Excerpted records →

══════════

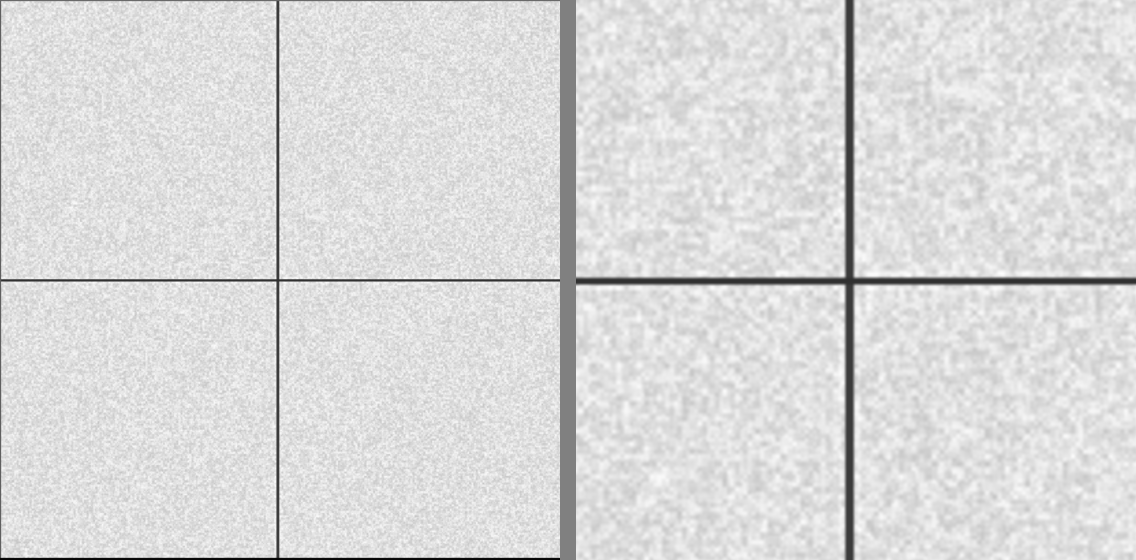
Left: the whole. Right: its middle third, enlarged.
A three.js fragment shader for this pattern:

```glsl
// Two by two pale speckled square tiles with thin dark joints.
varying vec2 vUv;

float hash(vec2 p) {
  vec3 q = fract(p.xyx * vec3(0.1031, 0.1030, 0.0973));
  q += dot(q, q.yzx + 33.33);
  return fract((q.x + q.y) * q.z);
}

float valueNoise(vec2 p) {
  vec2 cell = floor(p);
  vec2 f = fract(p);
  f = f * f * (3.0 - 2.0 * f);
  float low = mix(hash(cell), hash(cell + vec2(1.0, 0.0)), f.x);
  float high = mix(hash(cell + vec2(0.0, 1.0)), hash(cell + 1.0), f.x);
  return mix(low, high, f.y);
}

// Soft line coverage at a distance from its centre
float joint(float distanceToLine, float halfWidth) {
  return 1.0 - smoothstep(halfWidth - 0.0014, halfWidth + 0.0014, abs(distanceToLine));
}

void main() {
  // Fine grain with faint broad clouding
  float grain = 0.65 * valueNoise(vUv * 256.0)
              + 0.35 * valueNoise(vUv * 410.0 + 71.0) - 0.5;
  float cloud = valueNoise(vUv * 28.0 + 19.0) - 0.5;
  float shade = 0.877 + 0.21 * grain + 0.012 * cloud;

  // Pale rims beside the central joints
  float across = vUv.x - 0.4962;
  float up = vUv.y - 0.4993;
  float rim = max(joint(abs(across) - 0.0052, 0.0012), joint(abs(up) - 0.0045, 0.0012));
  shade += 0.035 * rim;

  // Central joints
  shade = mix(shade, 0.23, joint(across, 0.0025));
  shade = mix(shade, 0.19, joint(up, 0.0020));

  // Outer joints: left and top are faint, bottom is nearly black
  shade = mix(shade, 0.36, joint(vUv.x, 0.0020));
  shade = mix(shade, 0.40, joint(vUv.y - 1.0, 0.0020));
  shade = mix(shade, 0.02, joint(vUv.y, 0.0038));

  gl_FragColor = vec4(vec3(clamp(shade, 0.0, 1.0)), 1.0);
}
```
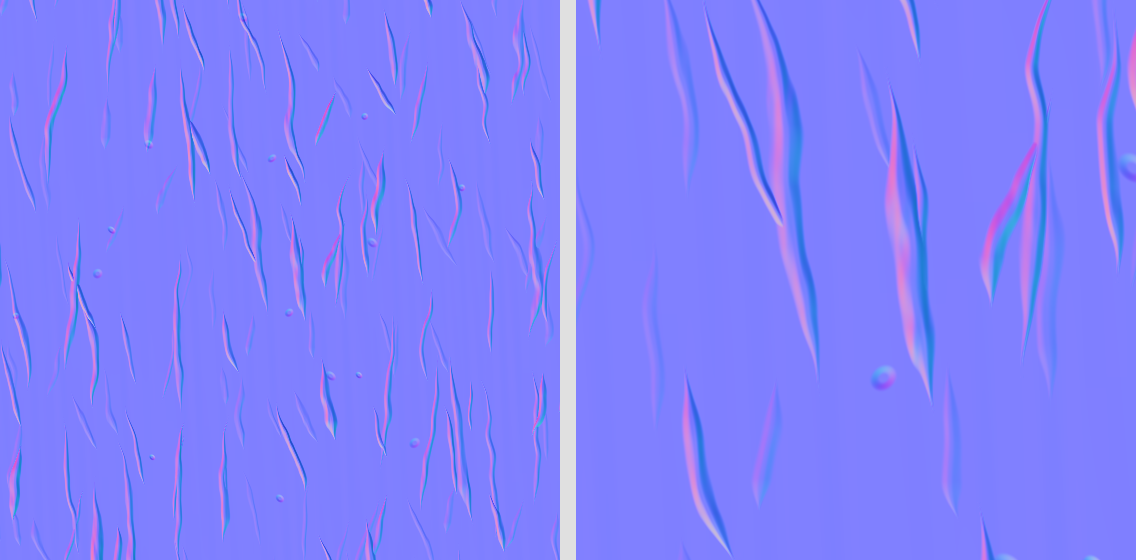
Left, the full canvas; right, a detail of the centre.
Write a three.js fragment shader that draws this texture map.

```glsl
// Tangent-space normal map of smooth bark split by tall, tapering, wandering cracks.
varying vec2 vUv;

const vec2 LONG_GRID = vec2(14.0, 3.0);    // columns and rows of long cracks
const vec2 SHORT_GRID = vec2(11.0, 5.0);   // short cracks
const vec2 FAINT_GRID = vec2(17.0, 6.0);   // shallow scratches
const float LONG_SHARE = 0.86;
const float SHORT_SHARE = 0.5;
const float FAINT_SHARE = 0.5;
const float LONG_WIDTH = 0.0105;           // largest half widths
const float SHORT_WIDTH = 0.0075;
const float FAINT_WIDTH = 0.0085;
const float STEEP = 0.66;                  // depth relative to half width
const float FAINT_STEEP = 0.2;
const float WANDER = 0.034;                // sideways drift of a crack
const float PEBBLE_GRID = 13.0;
const float PEBBLE_SHARE = 0.09;
const float GRAIN = 0.00022;               // height of the faint vertical grain
const float STEP = 0.0009;                 // sampling distance for slopes

float hash(vec2 p) {
  vec3 q = fract(vec3(p.xyx) * 0.1031);
  q += dot(q, q.yzx + 33.33);
  return fract((q.x + q.y) * q.z);
}

float noise(vec2 p) {
  vec2 i = floor(p), f = fract(p);
  f = f * f * (3.0 - 2.0 * f);
  return mix(mix(hash(i), hash(i + vec2(1.0, 0.0)), f.x),
             mix(hash(i + vec2(0.0, 1.0)), hash(i + vec2(1.0, 1.0)), f.x), f.y);
}

// Height of one crack; "along" runs from its lower to its upper tip.
float crack(vec2 p, float middle, float along, vec2 id, float width, float steep, float rough) {
  float seed = hash(id + 7.7) * 90.0;
  float lean = mix(0.035, -0.055, hash(id + 3.1)) * (along - 0.5);
  float bend = (noise(vec2(p.y * 8.0, seed)) - 0.5) * WANDER
             + (noise(vec2(p.y * 27.0, seed + 5.0)) - 0.5) * 0.009;
  float taper = smoothstep(0.0, 0.25, along) * smoothstep(1.0, 0.6, along);
  float swell = mix(0.55, 1.25, noise(vec2(p.y * 17.0, seed + 11.0)));
  float w = max(width * mix(0.55, 1.0, hash(id + 5.9)) * taper * swell, 0.0001);

  // Ragged walls around a floor set off to one side
  float d = (p.x - middle - lean - bend) / w + (rough - 0.5) * 0.6;
  float floorMid = mix(-0.2, 0.3, noise(vec2(p.y * 9.0, seed + 17.0)));
  float wall = smoothstep(-1.0, floorMid - 0.12, d)
             * (1.0 - smoothstep(floorMid + 0.12, 1.0, d));
  float depth = steep * mix(0.45, 1.1, noise(vec2(p.y * 6.0, seed + 23.0)));
  return -w * depth * wall * (0.8 + 0.4 * rough);
}

// Deepest crack of one scattered layer.
float crackLayer(vec2 p, vec2 grid, float share, float width, float steep, float seed, float rough) {
  float h = 0.0;
  float column = floor(p.x * grid.x);
  for (int k = -1; k <= 1; k++) {
    float c = column + float(k);
    float y = p.y * grid.y + hash(vec2(c + 20.0, seed));
    vec2 id = vec2(c + 20.0, floor(y) + seed);
    float len = mix(0.45, 1.0, hash(id + 1.3));
    float along = (fract(y) - (1.0 - len) * hash(id + 2.7)) / len;
    if (hash(id + 9.2) < share && along > 0.0 && along < 1.0) {
      float middle = (c + mix(0.15, 0.85, hash(id + 4.4))) / grid.x;
      h = min(h, crack(p, middle, along, id, width, steep, rough));
    }
  }
  return h;
}

// Sparse, low, rounded lumps.
float pebbles(vec2 p) {
  vec2 id = floor(p * PEBBLE_GRID);
  vec2 q = fract(p * PEBBLE_GRID) - mix(vec2(0.25), vec2(0.75), vec2(hash(id + 41.0), hash(id + 53.0)));
  q.x += q.y * (hash(id + 61.0) - 0.5);
  float r = mix(0.06, 0.13, hash(id + 67.0));
  float lump = 1.0 - smoothstep(0.3, 1.0, length(q) / r);
  return step(hash(id + 71.0), PEBBLE_SHARE) * lump * 0.0014;
}

float height(vec2 p) {
  float rough = 0.65 * noise(vec2(p.x * 120.0, p.y * 15.0))
              + 0.35 * noise(vec2(p.x * 210.0, p.y * 48.0) + 31.0);
  float h = crackLayer(p, LONG_GRID, LONG_SHARE, LONG_WIDTH, STEEP, 100.0, rough);
  h = min(h, crackLayer(p, SHORT_GRID, SHORT_SHARE, SHORT_WIDTH, STEEP, 200.0, rough));
  h = min(h, crackLayer(p, FAINT_GRID, FAINT_SHARE, FAINT_WIDTH, FAINT_STEEP, 300.0, rough));
  float grain = noise(vec2(p.x * 75.0 + p.y * 3.0, p.y * 3.0));
  return h + pebbles(p) + GRAIN * grain;
}

void main() {
  vec2 e = vec2(STEP, 0.0);
  vec2 slope = vec2(height(vUv + e.xy) - height(vUv - e.xy),
                    height(vUv + e.yx) - height(vUv - e.yx)) / (2.0 * STEP);
  vec3 normal = normalize(vec3(-slope, 1.0));
  gl_FragColor = vec4(normal * 0.5 + 0.5, 1.0);
}
```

══════════

Task to complete →
Look through the entries above. Copy out every line holding the word "smoothstep".

Written response →
  return 1.0 - smoothstep(halfWidth - 0.0014, halfWidth + 0.0014, abs(distanceToLine));
  float taper = smoothstep(0.0, 0.25, along) * smoothstep(1.0, 0.6, along);
  float wall = smoothstep(-1.0, floorMid - 0.12, d)
             * (1.0 - smoothstep(floorMid + 0.12, 1.0, d));
  float lump = 1.0 - smoothstep(0.3, 1.0, length(q) / r);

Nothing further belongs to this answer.